Work task: Among the records below, find the lines that contain "typed" and copy each of them.

(Data extracts)

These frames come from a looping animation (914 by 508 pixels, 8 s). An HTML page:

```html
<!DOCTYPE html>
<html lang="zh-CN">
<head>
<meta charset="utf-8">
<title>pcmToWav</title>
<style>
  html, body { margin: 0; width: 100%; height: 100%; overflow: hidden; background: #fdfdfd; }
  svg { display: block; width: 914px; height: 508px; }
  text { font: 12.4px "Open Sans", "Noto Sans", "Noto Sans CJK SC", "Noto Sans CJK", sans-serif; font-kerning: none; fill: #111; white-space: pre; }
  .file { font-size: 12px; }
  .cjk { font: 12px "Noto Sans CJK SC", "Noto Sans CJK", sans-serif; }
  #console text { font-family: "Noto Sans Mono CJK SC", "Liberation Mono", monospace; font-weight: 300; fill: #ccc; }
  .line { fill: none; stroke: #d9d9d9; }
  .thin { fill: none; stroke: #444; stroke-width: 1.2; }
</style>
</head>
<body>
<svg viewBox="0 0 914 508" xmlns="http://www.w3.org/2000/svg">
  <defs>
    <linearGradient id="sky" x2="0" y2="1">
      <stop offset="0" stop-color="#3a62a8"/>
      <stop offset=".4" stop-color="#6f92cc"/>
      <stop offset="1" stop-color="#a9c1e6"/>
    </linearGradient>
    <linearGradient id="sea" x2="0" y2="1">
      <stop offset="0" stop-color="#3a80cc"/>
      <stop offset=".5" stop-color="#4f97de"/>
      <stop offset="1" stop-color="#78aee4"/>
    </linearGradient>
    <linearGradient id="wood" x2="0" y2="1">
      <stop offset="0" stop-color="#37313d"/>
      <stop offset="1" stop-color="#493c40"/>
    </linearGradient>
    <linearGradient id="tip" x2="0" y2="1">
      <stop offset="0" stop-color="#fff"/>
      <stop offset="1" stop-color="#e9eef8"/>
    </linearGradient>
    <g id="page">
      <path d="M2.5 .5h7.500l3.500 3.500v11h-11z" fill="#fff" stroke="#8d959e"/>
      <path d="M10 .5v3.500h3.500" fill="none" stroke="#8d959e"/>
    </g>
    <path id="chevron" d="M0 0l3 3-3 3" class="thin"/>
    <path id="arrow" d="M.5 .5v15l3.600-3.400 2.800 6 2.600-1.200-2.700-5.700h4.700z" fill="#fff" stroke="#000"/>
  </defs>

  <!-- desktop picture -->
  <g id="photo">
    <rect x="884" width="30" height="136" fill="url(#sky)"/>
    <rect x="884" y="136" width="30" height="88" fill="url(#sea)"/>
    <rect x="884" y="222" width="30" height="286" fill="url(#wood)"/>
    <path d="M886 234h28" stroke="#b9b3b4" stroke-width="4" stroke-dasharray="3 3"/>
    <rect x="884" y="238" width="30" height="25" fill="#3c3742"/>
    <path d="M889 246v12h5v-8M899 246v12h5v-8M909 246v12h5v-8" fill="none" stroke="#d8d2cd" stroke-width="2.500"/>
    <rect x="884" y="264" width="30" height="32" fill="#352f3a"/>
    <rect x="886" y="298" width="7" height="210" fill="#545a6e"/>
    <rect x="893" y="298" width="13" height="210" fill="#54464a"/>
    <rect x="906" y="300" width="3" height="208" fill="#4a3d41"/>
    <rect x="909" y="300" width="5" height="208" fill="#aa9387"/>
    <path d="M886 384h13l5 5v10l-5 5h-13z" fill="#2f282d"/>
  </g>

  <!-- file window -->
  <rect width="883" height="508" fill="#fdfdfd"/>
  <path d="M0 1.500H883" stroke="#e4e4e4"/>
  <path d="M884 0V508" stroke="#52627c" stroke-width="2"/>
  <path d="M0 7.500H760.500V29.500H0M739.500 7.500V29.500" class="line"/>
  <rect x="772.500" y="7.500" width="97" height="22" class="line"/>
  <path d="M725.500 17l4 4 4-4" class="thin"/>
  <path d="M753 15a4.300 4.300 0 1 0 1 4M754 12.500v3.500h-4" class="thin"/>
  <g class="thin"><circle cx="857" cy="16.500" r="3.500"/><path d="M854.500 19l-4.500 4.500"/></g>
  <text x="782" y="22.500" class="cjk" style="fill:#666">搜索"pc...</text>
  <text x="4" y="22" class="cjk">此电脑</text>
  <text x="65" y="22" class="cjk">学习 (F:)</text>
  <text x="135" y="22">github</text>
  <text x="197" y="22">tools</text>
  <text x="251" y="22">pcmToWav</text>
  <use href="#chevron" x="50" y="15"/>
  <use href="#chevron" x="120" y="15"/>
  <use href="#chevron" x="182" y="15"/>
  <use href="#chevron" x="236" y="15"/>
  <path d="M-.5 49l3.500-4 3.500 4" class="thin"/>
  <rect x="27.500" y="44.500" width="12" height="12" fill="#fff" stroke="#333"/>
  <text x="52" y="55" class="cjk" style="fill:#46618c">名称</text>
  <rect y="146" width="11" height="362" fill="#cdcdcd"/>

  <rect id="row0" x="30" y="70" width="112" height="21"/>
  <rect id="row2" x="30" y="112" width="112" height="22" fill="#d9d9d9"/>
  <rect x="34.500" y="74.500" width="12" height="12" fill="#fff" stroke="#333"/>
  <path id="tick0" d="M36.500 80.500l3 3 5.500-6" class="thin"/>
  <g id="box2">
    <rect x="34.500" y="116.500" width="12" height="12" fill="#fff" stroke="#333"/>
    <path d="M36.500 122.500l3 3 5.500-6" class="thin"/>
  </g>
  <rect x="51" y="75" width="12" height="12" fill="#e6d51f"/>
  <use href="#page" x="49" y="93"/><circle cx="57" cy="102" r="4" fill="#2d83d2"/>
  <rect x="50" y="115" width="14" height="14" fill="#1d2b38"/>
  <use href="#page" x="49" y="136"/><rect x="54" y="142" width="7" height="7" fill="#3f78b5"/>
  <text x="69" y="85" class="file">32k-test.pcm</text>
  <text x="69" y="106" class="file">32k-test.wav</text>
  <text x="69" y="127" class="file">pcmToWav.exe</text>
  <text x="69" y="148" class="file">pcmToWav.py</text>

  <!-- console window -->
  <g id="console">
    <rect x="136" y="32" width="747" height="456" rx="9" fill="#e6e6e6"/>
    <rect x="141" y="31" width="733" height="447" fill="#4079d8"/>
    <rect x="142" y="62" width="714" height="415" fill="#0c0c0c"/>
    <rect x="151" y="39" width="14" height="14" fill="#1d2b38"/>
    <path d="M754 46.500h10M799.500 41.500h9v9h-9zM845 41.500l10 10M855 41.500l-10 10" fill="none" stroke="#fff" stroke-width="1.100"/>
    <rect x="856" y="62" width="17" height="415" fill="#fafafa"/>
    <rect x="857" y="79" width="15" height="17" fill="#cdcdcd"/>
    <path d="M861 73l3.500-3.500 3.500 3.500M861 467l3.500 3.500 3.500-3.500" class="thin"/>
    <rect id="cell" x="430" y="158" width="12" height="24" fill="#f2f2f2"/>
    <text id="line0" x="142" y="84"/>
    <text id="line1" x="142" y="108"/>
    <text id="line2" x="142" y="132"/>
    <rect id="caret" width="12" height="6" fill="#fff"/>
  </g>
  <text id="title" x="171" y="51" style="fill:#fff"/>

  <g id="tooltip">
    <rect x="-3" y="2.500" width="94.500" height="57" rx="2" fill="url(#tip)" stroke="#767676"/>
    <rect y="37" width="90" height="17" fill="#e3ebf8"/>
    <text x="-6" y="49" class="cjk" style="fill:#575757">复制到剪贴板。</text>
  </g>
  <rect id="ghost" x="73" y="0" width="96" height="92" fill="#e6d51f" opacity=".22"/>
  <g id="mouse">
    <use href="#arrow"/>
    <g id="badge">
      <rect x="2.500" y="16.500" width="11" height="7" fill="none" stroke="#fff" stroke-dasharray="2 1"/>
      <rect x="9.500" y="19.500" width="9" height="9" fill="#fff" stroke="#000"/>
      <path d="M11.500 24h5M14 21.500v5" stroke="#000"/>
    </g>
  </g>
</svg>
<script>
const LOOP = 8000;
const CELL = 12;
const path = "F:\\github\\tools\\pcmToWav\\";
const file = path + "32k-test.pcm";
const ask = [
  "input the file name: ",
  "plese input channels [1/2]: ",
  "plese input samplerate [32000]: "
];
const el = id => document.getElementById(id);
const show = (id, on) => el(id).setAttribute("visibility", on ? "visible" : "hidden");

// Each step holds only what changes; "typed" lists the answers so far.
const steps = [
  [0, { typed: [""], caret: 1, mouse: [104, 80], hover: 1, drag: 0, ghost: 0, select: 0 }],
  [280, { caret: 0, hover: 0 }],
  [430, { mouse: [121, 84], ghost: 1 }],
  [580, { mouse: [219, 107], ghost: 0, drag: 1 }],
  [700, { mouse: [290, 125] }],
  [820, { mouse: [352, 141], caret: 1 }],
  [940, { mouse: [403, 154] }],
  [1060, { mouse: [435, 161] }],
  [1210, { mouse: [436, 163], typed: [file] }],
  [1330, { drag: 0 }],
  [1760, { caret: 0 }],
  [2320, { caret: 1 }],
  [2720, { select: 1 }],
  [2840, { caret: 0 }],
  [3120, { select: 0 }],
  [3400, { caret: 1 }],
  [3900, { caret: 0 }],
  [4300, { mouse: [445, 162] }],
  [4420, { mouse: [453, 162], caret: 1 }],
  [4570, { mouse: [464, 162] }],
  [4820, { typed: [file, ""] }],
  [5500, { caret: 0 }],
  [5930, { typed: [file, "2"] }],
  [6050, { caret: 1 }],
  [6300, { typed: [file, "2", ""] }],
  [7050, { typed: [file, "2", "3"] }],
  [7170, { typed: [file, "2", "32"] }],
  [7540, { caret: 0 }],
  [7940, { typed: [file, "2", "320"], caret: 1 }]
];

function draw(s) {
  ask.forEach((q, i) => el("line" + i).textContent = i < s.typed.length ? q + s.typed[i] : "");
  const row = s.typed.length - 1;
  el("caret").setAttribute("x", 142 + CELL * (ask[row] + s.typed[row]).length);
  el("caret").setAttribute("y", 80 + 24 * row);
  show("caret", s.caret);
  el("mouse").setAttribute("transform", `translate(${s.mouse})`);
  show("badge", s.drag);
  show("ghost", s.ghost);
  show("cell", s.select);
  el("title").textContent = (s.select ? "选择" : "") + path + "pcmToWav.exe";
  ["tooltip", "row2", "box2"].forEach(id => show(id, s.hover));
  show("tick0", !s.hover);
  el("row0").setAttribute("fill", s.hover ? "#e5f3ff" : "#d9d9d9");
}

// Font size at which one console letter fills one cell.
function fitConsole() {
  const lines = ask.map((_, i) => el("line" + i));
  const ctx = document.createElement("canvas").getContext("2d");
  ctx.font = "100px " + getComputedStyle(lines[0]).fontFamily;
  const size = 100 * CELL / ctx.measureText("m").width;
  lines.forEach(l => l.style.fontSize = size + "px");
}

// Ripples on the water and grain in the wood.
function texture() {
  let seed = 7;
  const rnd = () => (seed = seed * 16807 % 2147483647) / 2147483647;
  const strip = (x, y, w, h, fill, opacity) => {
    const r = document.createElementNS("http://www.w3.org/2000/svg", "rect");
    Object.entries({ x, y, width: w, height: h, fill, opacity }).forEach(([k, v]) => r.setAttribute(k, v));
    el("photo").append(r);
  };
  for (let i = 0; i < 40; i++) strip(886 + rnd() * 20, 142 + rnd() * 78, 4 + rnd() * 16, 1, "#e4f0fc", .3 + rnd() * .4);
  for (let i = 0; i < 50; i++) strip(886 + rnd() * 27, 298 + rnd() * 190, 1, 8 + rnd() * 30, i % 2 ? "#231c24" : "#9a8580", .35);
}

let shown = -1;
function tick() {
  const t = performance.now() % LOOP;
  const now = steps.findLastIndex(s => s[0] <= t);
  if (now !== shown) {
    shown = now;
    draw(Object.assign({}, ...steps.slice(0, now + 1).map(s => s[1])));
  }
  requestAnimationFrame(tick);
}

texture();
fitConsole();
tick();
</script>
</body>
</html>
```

(End Data extracts)

Solution to the problem:
// Each step holds only what changes; "typed" lists the answers so far.
  [0, { typed: [""], caret: 1, mouse: [104, 80], hover: 1, drag: 0, ghost: 0, select: 0 }],
  [1210, { mouse: [436, 163], typed: [file] }],
  [4820, { typed: [file, ""] }],
  [5930, { typed: [file, "2"] }],
  [6300, { typed: [file, "2", ""] }],
  [7050, { typed: [file, "2", "3"] }],
  [7170, { typed: [file, "2", "32"] }],
  [7940, { typed: [file, "2", "320"], caret: 1 }]
  ask.forEach((q, i) => el("line" + i).textContent = i < s.typed.length ? q + s.typed[i] : "");
  const row = s.typed.length - 1;
  el("caret").setAttribute("x", 142 + CELL * (ask[row] + s.typed[row]).length);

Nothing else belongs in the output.